## Prompt
Once the line containing "87L240 86M286 67Q289" is found in the data below, output that line and every line after it through the last, unchanged and with nothing else.

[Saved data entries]
- - - - - - -
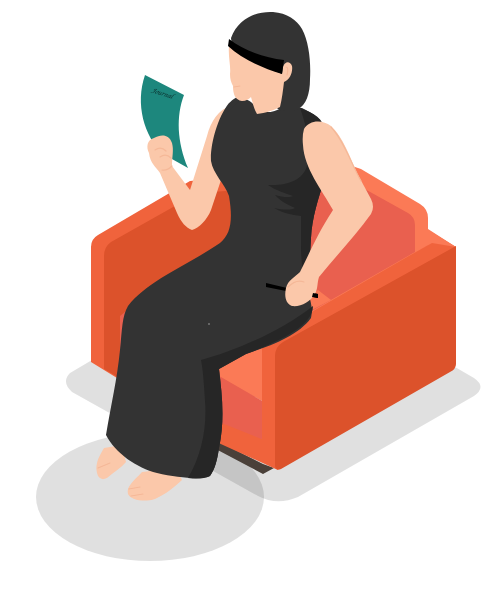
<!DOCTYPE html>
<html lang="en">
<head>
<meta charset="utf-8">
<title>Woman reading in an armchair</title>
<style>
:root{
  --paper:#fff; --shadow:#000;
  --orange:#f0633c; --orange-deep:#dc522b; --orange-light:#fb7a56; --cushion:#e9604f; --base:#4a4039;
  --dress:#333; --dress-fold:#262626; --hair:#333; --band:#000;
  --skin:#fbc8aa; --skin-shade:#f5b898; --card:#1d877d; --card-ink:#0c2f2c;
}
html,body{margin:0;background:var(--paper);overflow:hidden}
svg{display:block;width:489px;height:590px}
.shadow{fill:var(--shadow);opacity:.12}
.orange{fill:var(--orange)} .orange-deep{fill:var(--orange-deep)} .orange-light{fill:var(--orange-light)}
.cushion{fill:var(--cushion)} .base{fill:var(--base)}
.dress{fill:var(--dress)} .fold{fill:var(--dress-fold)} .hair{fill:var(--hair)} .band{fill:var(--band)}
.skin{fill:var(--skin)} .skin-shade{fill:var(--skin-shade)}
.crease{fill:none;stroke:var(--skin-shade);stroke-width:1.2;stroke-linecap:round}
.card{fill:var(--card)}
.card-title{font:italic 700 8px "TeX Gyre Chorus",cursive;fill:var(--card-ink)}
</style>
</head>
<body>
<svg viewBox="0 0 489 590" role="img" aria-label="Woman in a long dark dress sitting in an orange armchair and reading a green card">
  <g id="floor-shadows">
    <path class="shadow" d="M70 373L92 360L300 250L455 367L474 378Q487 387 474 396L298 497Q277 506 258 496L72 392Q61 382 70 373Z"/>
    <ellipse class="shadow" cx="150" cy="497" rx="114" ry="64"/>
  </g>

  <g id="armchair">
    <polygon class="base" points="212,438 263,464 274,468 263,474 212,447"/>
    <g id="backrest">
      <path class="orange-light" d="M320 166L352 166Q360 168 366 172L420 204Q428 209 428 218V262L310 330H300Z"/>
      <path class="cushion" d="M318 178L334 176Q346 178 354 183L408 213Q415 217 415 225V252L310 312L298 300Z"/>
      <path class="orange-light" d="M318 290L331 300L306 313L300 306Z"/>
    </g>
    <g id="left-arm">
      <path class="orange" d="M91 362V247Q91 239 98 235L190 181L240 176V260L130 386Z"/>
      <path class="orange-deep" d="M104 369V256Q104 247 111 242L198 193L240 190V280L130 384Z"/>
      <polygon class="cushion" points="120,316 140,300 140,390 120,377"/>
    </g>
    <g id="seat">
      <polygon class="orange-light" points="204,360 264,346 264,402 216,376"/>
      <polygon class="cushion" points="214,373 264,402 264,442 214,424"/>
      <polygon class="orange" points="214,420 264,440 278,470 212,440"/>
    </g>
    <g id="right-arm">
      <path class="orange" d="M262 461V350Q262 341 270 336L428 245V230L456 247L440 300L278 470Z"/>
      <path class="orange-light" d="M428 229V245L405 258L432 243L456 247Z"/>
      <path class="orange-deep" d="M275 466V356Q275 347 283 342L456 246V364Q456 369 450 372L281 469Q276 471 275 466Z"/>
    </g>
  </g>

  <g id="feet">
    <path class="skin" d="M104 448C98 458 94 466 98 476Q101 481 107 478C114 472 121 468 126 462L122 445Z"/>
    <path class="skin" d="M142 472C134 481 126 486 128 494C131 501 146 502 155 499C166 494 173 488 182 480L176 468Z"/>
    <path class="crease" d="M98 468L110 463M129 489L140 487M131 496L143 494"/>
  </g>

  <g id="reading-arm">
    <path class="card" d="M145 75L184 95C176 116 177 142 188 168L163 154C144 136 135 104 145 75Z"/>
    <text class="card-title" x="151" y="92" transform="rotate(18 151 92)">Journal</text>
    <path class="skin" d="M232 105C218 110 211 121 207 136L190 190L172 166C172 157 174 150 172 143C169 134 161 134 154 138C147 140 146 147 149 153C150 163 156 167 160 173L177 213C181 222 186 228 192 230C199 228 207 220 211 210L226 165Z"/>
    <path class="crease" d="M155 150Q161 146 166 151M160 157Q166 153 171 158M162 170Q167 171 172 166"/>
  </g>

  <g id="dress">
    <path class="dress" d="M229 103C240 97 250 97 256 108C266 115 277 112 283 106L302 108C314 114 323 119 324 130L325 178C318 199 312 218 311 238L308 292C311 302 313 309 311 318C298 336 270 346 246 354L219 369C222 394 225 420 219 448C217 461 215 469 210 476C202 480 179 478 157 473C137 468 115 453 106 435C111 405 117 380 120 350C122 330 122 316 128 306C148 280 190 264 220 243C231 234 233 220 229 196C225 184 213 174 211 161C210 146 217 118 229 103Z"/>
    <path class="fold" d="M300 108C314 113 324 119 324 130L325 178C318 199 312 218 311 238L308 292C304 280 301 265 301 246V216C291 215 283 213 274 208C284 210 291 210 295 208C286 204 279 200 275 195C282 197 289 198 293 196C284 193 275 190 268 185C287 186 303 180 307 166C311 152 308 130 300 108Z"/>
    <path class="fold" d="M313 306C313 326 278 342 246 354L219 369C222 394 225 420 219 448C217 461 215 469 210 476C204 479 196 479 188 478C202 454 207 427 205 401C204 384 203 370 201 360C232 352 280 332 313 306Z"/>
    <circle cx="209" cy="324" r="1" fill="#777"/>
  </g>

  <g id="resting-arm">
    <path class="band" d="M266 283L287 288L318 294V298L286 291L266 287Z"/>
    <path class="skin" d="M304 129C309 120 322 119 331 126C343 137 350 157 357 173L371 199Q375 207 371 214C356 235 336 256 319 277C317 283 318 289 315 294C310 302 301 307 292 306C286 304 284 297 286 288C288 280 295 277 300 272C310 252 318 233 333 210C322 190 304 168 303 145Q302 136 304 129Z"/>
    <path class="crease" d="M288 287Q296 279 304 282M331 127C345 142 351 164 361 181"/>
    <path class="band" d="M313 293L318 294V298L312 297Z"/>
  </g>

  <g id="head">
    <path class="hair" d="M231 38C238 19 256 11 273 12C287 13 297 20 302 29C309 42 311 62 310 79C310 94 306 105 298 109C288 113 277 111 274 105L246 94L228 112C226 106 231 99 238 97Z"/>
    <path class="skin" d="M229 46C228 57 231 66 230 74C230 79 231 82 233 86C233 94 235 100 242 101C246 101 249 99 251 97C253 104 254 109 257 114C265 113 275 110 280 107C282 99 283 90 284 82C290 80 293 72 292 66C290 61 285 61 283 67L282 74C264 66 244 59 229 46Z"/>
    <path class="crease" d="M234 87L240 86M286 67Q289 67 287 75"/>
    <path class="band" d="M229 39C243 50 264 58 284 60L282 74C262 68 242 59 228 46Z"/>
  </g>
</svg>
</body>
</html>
- - - - - - -
## Answer section
    <path class="crease" d="M234 87L240 86M286 67Q289 67 287 75"/>
    <path class="band" d="M229 39C243 50 264 58 284 60L282 74C262 68 242 59 228 46Z"/>
  </g>
</svg>
</body>
</html>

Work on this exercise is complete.